Could you write out all the records once more, exactly?

* **Stored data entries**:

------------------------------

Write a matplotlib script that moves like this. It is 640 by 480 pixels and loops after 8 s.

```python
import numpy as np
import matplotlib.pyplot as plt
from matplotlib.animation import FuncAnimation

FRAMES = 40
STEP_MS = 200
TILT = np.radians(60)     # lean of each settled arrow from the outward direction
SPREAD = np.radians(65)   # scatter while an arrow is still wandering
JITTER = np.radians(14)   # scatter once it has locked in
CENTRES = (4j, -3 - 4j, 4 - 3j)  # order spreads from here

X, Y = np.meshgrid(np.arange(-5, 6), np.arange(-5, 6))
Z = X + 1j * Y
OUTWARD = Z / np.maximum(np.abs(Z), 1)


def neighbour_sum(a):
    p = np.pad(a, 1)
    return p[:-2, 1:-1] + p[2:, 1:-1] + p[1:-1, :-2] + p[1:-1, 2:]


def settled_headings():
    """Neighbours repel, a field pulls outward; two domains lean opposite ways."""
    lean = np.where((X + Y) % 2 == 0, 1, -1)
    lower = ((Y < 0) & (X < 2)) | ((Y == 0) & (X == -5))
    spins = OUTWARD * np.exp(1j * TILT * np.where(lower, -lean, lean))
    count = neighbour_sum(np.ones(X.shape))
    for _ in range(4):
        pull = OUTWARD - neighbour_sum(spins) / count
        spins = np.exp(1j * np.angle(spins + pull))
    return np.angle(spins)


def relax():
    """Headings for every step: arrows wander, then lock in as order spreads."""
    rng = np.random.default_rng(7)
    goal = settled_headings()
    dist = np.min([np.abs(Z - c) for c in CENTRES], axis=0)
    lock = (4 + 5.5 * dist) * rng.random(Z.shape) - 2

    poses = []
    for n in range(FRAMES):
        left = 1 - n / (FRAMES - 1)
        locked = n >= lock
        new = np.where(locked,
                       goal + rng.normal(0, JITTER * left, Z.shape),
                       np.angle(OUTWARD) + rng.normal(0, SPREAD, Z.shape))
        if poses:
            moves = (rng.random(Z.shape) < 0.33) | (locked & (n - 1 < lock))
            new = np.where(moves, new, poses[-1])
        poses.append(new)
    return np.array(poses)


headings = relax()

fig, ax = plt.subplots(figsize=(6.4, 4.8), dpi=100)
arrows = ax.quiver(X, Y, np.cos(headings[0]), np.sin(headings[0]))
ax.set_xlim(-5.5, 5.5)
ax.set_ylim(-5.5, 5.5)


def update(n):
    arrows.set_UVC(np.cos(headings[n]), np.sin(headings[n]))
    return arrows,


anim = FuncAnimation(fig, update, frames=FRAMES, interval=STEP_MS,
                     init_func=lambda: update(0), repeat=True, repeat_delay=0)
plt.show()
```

------------------------------

* **COMPLETED TASK**:
Write a matplotlib script that moves like this. It is 640 by 480 pixels and loops after 8 s.

```python
import numpy as np
import matplotlib.pyplot as plt
from matplotlib.animation import FuncAnimation

FRAMES = 40
STEP_MS = 200
TILT = np.radians(60)     # lean of each settled arrow from the outward direction
SPREAD = np.radians(65)   # scatter while an arrow is still wandering
JITTER = np.radians(14)   # scatter once it has locked in
CENTRES = (4j, -3 - 4j, 4 - 3j)  # order spreads from here

X, Y = np.meshgrid(np.arange(-5, 6), np.arange(-5, 6))
Z = X + 1j * Y
OUTWARD = Z / np.maximum(np.abs(Z), 1)


def neighbour_sum(a):
    p = np.pad(a, 1)
    return p[:-2, 1:-1] + p[2:, 1:-1] + p[1:-1, :-2] + p[1:-1, 2:]


def settled_headings():
    """Neighbours repel, a field pulls outward; two domains lean opposite ways."""
    lean = np.where((X + Y) % 2 == 0, 1, -1)
    lower = ((Y < 0) & (X < 2)) | ((Y == 0) & (X == -5))
    spins = OUTWARD * np.exp(1j * TILT * np.where(lower, -lean, lean))
    count = neighbour_sum(np.ones(X.shape))
    for _ in range(4):
        pull = OUTWARD - neighbour_sum(spins) / count
        spins = np.exp(1j * np.angle(spins + pull))
    return np.angle(spins)


def relax():
    """Headings for every step: arrows wander, then lock in as order spreads."""
    rng = np.random.default_rng(7)
    goal = settled_headings()
    dist = np.min([np.abs(Z - c) for c in CENTRES], axis=0)
    lock = (4 + 5.5 * dist) * rng.random(Z.shape) - 2

    poses = []
    for n in range(FRAMES):
        left = 1 - n / (FRAMES - 1)
        locked = n >= lock
        new = np.where(locked,
                       goal + rng.normal(0, JITTER * left, Z.shape),
                       np.angle(OUTWARD) + rng.normal(0, SPREAD, Z.shape))
        if poses:
            moves = (rng.random(Z.shape) < 0.33) | (locked & (n - 1 < lock))
            new = np.where(moves, new, poses[-1])
        poses.append(new)
    return np.array(poses)


headings = relax()

fig, ax = plt.subplots(figsize=(6.4, 4.8), dpi=100)
arrows = ax.quiver(X, Y, np.cos(headings[0]), np.sin(headings[0]))
ax.set_xlim(-5.5, 5.5)
ax.set_ylim(-5.5, 5.5)


def update(n):
    arrows.set_UVC(np.cos(headings[n]), np.sin(headings[n]))
    return arrows,


anim = FuncAnimation(fig, update, frames=FRAMES, interval=STEP_MS,
                     init_func=lambda: update(0), repeat=True, repeat_delay=0)
plt.show()
```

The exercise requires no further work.